**ABOUT THIS TASK:** Write only how many lines of the listing below include the string "height".

**THE DATA:**
==============================

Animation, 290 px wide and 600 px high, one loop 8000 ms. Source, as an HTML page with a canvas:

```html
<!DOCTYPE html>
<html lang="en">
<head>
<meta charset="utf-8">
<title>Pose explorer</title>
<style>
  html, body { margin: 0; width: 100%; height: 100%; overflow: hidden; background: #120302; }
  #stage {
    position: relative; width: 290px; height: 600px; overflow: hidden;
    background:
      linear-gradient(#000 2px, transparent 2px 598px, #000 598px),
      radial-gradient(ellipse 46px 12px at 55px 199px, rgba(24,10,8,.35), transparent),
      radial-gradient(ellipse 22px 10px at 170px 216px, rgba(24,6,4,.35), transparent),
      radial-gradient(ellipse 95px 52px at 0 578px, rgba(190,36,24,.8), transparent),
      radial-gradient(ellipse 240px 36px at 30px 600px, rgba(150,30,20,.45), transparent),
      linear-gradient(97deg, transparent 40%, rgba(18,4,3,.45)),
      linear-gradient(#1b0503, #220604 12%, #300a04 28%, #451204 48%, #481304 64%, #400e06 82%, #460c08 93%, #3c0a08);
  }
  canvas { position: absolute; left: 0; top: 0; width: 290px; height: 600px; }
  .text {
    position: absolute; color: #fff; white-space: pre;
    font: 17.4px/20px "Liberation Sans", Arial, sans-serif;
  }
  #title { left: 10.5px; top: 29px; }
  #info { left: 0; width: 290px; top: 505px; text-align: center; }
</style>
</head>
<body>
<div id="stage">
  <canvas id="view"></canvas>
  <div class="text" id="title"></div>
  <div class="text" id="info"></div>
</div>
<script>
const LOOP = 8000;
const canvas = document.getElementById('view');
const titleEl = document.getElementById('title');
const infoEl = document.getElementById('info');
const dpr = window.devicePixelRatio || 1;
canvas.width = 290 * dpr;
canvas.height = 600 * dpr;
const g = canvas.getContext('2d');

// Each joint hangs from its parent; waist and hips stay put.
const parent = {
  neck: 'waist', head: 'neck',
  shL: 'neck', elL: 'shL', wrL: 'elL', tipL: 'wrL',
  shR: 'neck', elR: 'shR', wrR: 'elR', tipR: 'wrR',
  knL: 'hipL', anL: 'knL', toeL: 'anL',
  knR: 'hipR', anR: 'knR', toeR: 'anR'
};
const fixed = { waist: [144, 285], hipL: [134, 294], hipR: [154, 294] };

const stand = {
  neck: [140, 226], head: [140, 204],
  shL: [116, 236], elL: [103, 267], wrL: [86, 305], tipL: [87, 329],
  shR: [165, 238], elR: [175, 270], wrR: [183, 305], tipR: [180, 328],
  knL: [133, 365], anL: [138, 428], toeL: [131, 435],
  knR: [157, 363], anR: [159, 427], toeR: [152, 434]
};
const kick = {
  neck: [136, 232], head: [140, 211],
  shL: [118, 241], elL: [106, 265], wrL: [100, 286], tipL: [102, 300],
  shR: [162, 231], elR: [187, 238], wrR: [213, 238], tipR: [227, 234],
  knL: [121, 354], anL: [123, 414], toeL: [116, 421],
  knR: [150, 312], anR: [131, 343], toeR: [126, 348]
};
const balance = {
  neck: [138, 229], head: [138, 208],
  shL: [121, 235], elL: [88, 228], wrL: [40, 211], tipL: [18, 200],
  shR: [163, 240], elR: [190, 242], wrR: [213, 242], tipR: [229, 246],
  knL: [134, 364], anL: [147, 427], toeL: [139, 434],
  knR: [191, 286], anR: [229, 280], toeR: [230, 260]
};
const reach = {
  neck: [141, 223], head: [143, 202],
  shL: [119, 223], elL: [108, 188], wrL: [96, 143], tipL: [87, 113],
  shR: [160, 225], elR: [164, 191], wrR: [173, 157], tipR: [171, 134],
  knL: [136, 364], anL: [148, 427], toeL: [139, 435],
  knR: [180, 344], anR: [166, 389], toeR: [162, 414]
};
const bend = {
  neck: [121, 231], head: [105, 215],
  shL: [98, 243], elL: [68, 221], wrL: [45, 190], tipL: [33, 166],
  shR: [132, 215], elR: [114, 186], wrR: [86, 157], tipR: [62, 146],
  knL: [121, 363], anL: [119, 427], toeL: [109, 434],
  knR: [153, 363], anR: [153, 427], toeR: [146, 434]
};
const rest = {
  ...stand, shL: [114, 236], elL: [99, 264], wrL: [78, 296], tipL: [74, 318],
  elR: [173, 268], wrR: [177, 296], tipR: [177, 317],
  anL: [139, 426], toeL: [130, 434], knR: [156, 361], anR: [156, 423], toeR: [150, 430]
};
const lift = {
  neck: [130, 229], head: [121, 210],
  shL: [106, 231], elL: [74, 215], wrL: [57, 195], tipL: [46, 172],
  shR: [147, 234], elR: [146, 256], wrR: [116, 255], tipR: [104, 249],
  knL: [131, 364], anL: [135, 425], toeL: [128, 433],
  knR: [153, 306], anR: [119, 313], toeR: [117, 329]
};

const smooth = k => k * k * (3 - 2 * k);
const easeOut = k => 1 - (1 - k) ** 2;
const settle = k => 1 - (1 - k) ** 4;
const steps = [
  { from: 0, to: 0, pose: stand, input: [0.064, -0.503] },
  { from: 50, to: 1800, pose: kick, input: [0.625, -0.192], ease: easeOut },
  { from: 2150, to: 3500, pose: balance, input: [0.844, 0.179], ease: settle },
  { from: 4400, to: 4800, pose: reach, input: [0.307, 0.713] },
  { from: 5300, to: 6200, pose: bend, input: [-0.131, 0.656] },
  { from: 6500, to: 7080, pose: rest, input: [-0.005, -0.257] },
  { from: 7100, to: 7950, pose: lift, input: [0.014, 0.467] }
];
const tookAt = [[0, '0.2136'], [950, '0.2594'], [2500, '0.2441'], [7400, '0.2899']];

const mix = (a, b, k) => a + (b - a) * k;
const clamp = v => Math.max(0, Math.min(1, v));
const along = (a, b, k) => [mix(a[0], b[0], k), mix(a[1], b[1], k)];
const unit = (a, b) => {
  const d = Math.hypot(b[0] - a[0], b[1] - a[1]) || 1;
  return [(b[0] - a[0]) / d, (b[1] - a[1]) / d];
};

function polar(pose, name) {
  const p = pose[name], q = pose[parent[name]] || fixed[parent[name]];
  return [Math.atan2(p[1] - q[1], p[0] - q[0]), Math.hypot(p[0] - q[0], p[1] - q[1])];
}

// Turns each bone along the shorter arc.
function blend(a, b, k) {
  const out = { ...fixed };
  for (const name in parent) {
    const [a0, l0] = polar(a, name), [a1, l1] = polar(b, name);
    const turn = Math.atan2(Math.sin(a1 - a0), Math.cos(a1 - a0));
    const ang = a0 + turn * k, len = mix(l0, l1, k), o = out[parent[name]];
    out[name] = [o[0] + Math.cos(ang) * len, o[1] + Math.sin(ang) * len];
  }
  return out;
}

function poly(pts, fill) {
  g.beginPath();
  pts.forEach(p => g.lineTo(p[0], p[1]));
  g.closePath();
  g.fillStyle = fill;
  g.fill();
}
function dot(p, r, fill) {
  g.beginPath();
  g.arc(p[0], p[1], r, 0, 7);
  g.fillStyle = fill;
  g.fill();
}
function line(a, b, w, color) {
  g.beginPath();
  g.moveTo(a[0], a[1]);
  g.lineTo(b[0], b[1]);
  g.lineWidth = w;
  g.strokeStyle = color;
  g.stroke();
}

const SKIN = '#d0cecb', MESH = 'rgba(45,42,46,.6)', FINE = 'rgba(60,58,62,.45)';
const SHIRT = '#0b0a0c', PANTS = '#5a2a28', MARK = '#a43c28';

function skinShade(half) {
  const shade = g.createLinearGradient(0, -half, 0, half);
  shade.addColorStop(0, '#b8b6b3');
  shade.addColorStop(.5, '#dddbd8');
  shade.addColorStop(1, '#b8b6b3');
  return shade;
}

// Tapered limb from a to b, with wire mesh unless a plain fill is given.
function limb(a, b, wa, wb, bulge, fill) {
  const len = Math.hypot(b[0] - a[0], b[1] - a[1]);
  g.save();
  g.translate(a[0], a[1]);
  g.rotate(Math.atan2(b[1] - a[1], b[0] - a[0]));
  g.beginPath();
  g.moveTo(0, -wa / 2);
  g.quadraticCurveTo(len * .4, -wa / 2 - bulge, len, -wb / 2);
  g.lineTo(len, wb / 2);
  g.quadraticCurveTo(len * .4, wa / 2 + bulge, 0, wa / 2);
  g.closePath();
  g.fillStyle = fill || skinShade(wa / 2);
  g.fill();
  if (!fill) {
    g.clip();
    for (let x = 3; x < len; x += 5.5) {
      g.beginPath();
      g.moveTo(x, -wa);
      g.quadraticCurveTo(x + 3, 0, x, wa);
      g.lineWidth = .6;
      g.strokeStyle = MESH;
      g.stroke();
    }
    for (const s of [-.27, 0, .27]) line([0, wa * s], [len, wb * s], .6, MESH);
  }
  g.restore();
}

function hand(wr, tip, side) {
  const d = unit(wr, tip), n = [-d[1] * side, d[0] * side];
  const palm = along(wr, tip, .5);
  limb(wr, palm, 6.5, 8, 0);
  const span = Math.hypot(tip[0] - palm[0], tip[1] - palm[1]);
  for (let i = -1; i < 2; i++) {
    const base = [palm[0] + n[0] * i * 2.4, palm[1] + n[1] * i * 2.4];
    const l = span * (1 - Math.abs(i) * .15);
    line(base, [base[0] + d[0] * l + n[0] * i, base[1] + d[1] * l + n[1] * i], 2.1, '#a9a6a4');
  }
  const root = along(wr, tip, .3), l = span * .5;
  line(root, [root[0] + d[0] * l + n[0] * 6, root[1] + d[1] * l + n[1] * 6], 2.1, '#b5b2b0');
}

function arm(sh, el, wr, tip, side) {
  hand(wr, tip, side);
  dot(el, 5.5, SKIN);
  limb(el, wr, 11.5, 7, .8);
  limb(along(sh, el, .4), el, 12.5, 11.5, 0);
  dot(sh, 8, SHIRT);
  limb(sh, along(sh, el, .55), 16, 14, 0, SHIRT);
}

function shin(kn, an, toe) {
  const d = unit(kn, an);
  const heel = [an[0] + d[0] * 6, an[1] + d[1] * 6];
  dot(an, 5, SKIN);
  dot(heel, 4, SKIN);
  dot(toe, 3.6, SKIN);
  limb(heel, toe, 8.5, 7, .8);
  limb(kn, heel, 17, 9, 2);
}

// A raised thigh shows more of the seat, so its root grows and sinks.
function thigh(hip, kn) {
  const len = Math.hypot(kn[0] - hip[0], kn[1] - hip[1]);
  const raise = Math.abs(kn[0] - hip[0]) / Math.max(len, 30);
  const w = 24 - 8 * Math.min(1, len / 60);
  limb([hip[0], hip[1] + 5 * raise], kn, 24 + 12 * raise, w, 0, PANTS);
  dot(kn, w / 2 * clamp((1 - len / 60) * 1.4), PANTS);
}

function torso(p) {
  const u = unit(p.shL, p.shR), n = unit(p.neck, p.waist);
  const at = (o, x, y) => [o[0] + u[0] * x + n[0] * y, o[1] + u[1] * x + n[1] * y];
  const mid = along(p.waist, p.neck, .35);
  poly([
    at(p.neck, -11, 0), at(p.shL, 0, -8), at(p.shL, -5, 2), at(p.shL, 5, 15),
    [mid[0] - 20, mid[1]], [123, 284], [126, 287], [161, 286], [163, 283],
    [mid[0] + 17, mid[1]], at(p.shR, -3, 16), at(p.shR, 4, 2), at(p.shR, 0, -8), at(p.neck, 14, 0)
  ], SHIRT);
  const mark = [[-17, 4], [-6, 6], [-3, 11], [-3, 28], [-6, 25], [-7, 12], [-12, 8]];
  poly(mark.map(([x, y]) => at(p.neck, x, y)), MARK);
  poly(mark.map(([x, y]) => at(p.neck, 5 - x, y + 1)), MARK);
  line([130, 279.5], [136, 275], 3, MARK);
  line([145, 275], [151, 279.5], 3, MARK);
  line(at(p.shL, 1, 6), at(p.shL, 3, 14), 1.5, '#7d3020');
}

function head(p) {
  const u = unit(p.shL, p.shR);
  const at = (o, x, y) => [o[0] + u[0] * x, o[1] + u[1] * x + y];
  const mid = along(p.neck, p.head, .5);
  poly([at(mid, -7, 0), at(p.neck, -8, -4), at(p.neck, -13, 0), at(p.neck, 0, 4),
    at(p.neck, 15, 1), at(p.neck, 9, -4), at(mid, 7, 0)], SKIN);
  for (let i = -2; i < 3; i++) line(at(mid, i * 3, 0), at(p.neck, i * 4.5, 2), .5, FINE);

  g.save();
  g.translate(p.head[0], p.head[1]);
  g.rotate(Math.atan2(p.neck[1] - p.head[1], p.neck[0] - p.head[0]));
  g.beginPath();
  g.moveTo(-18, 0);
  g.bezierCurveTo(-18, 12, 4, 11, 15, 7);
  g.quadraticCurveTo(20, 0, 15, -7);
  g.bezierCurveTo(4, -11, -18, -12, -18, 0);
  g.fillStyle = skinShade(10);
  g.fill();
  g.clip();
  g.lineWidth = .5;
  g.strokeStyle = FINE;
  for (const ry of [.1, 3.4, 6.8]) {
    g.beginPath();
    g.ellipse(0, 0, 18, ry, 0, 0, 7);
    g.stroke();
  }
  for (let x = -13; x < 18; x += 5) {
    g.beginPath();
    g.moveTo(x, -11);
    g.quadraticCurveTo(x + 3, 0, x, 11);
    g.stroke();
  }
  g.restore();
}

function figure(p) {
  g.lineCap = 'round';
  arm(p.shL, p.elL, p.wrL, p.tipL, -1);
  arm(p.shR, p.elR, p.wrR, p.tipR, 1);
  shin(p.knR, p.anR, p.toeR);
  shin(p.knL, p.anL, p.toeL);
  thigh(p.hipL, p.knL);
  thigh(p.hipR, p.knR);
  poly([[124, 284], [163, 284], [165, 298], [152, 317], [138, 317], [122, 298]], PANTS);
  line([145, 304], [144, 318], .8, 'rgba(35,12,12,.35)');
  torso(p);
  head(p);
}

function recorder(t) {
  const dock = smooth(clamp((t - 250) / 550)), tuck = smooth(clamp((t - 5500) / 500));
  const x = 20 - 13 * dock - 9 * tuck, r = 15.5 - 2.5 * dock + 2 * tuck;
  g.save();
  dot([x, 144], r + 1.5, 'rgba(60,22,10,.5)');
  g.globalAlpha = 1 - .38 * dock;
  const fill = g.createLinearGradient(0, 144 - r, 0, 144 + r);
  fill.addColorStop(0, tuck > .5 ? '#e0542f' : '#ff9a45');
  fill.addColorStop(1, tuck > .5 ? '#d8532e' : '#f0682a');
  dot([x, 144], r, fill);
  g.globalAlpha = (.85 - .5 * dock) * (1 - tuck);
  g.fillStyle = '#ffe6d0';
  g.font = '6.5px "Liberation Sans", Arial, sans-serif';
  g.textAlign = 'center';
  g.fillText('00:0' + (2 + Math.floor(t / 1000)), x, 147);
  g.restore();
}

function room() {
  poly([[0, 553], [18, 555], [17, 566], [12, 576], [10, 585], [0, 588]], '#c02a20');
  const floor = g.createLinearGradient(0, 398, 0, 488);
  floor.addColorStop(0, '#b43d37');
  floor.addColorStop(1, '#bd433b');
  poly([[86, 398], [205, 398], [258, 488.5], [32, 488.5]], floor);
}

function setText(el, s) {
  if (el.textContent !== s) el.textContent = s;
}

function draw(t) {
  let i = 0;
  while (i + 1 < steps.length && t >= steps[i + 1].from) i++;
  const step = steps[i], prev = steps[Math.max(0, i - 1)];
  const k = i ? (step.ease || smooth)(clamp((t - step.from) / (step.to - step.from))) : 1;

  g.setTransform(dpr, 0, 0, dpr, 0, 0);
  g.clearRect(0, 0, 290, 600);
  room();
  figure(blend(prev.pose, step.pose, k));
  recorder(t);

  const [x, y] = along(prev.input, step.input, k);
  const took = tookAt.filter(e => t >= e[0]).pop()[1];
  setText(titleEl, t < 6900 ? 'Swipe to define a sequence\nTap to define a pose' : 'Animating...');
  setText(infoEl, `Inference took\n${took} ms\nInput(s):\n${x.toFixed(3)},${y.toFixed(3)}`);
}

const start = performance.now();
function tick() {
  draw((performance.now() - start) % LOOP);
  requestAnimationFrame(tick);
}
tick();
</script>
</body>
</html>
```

==============================

**SOLUTION TO THE PROBLEM:** 4